In the latest move in what's been a very busy couple of days for the front office, the Nets signed guard Darius Morris. A league source told NetsDaily that the deal is non-guaranteed and is set at the league minimum.
In three seasons, Morris has spent time with the Los Angeles Lakers, Los Angeles Clippers, Philadelphia 76ers and Memphis Grizzlies. Over those three years, he has averaged 3.7 PPG and 1.5 APG and his shooting line is .399/.354/.653. Replacing an injured Steve Blake during the 2013 playoffs, Morris played in four games and impressed. He averaged 26.3 MPG and 10.5 PPG, shooting at a 45% clip.
He was drafted out of Michigan with the 41st pick of the 2011 NBA Draft by the Lakers. Standing at 6'5", the 23-year-old can play both point and shooting guard and according to DraftExpress, his ceiling back then was Andre Miller. In Ann Arbor, Morris set a Michigan single-season record for assists with 235 during the 2010-11 season.
Though he wound up a second-rounder, ESPN's Chad Ford was impressed by his pre-draft workout and thought Morris was a sure first-rounder.

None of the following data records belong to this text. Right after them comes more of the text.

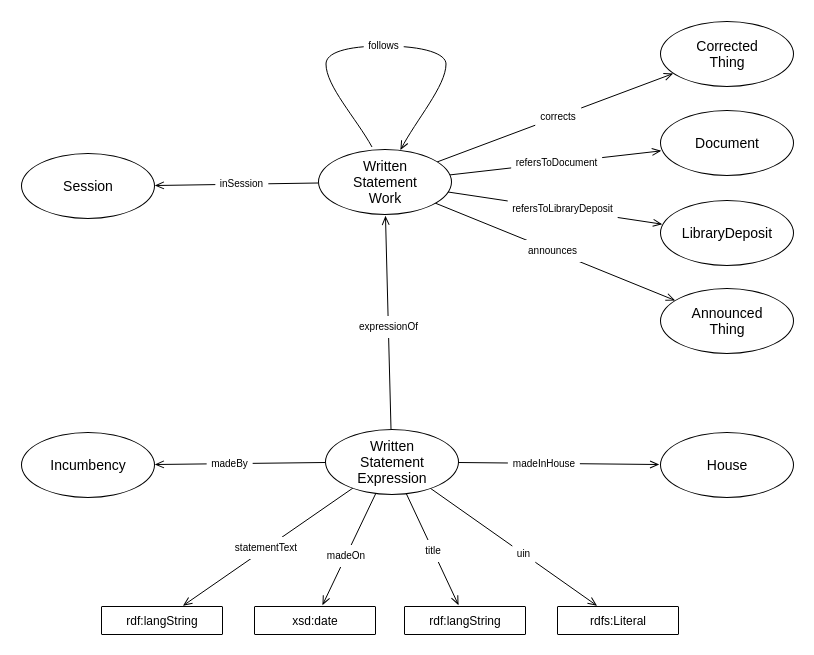
<!DOCTYPE html>
<html lang="en">
<head>
<meta charset="utf-8">
<title>Written Statement ontology</title>
<style>
:root { --paper: #fff; --ink: #000; }
* { box-sizing: border-box; margin: 0; }
html, body { width: 814px; height: 655px; overflow: hidden; background: var(--paper); }
.diagram { position: relative; width: 814px; height: 655px; overflow: hidden; color: var(--ink); font-family: "Liberation Sans", Arial, sans-serif; }
.edges { position: absolute; inset: 0; fill: none; stroke: var(--ink); stroke-width: 1; }
.class, .label, .literal { position: absolute; left: var(--x); top: var(--y); display: flex; align-items: center; justify-content: center; text-align: center; background: var(--paper); }
.class { width: 134px; height: 66px; border: 1px solid var(--ink); border-radius: 50%; font-size: 14px; line-height: 16.3px; }
.label { height: 22px; padding: 0 5px; font-size: 10px; line-height: 12px; white-space: nowrap; transform: translate(-50%, -50%); }
.literal { width: 122px; height: 29px; border: 1px solid var(--ink); border-radius: 1px; font-size: 12px; line-height: 14px; }
</style>
</head>
<body>
<main class="diagram">
  <svg class="edges" width="814" height="655" viewBox="0 0 814 655" aria-hidden="true">
    <defs>
      <marker id="arrow" markerUnits="userSpaceOnUse" markerWidth="12" markerHeight="10" refX="9" refY="5" orient="auto">
        <path d="M1 1.5 L9 5 L1 8.5"/>
      </marker>
    </defs>
    <g marker-end="url(#arrow)">
      <path d="M372 147 C356 118 326 86 326 64 C326 53 345 46 384 46 C425 46 446 54 446 64 C446 86 416 120 401 149"/>
      <line x1="437" y1="162" x2="672" y2="74"/>
      <line x1="449" y1="175" x2="660" y2="151"/>
      <line x1="448" y1="192" x2="661" y2="224"/>
      <line x1="435" y1="203" x2="674" y2="300"/>
      <line x1="318" y1="183" x2="156" y2="185.5"/>
      <line x1="391" y1="429" x2="385.5" y2="217"/>
      <line x1="325" y1="462.5" x2="156" y2="464.5"/>
      <line x1="458" y1="462.5" x2="658" y2="464.5"/>
      <line x1="353" y1="488" x2="184" y2="605"/>
      <line x1="376" y1="493" x2="323" y2="604"/>
      <line x1="406" y1="493" x2="458" y2="604"/>
      <line x1="430" y1="488" x2="596" y2="605"/>
    </g>
  </svg>

  <span class="label" style="--x:383.5px;--y:46px">follows</span>
  <span class="label" style="--x:558px;--y:117px">corrects</span>
  <span class="label" style="--x:556.5px;--y:163px">refersToDocument</span>
  <span class="label" style="--x:562.5px;--y:209px">refersToLibraryDeposit</span>
  <span class="label" style="--x:552.5px;--y:251px">announces</span>
  <span class="label" style="--x:241.5px;--y:184px">inSession</span>
  <span class="label" style="--x:388.5px;--y:327px">expressionOf</span>
  <span class="label" style="--x:229.5px;--y:464px">madeBy</span>
  <span class="label" style="--x:544px;--y:464px">madeInHouse</span>
  <span class="label" style="--x:266px;--y:548px">statementText</span>
  <span class="label" style="--x:346px;--y:556px">madeOn</span>
  <span class="label" style="--x:433px;--y:551px">title</span>
  <span class="label" style="--x:523.5px;--y:554px">uin</span>

  <div class="class" style="--x:318px;--y:149px">Written<br>Statement<br>Work</div>
  <div class="class" style="--x:325px;--y:429px">Written<br>Statement<br>Expression</div>
  <div class="class" style="--x:21px;--y:153px">Session</div>
  <div class="class" style="--x:21px;--y:432px">Incumbency</div>
  <div class="class" style="--x:660px;--y:21px">Corrected<br>Thing</div>
  <div class="class" style="--x:660px;--y:110px">Document</div>
  <div class="class" style="--x:660px;--y:200px">LibraryDeposit</div>
  <div class="class" style="--x:660px;--y:288px">Announced<br>Thing</div>
  <div class="class" style="--x:660px;--y:432px">House</div>

  <div class="literal" style="--x:101px;--y:606px">rdf:langString</div>
  <div class="literal" style="--x:254px;--y:606px">xsd:date</div>
  <div class="literal" style="--x:404px;--y:606px">rdf:langString</div>
  <div class="literal" style="--x:557px;--y:606px">rdfs:Literal</div>
</main>
</body>
</html>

Darius Morris looked really, really good in workouts today. He's got a great work ethic and attitude. He's going to be a first rounder.
— Chad Ford (@chadfordinsider) May 4, 2011
Though he's regarded as a combo guard because of his size, Morris plays like a true point guard. He has great ball handling skills and showed he can effectively run an offense in college. His passing is exceptional and his mid-range game is adequate, though his long-range game has been inconsistent thus far. An underrated aspect of his game is his defense. Though he possesses below-average lateral quickness and athleticism, Morris is fundamentally sound and his size certainly helps.
Morris played 15 dominant games with the Rio Grande Valley Vipers last season averaging 22.3 PPG, shooting nearly 53% from the field, and 8.1 APG. In a playoff game against the Iowa Energy, Morris exploded for 51 points and 18 assists. He was 17-26 from the field, including 7-10 from beyond the arc. Here are some highlights from that game:
Morris could be a great find for the Nets. With a non-guaranteed, league minimum contract, he could be yet another valuable trade asset. If the Nets are truly dedicated to trading away their Big-3, Morris is the type of player, or more appropriately a contract, that can make the logistics of a trade work. If they decide to keep him, he could develop into a solid rotation player, playing either shooting guard or the point, for a cheap price. He's still young and should able to fill in the third point guard void left by Jorge Gutierrez after he was traded to Philadelphia.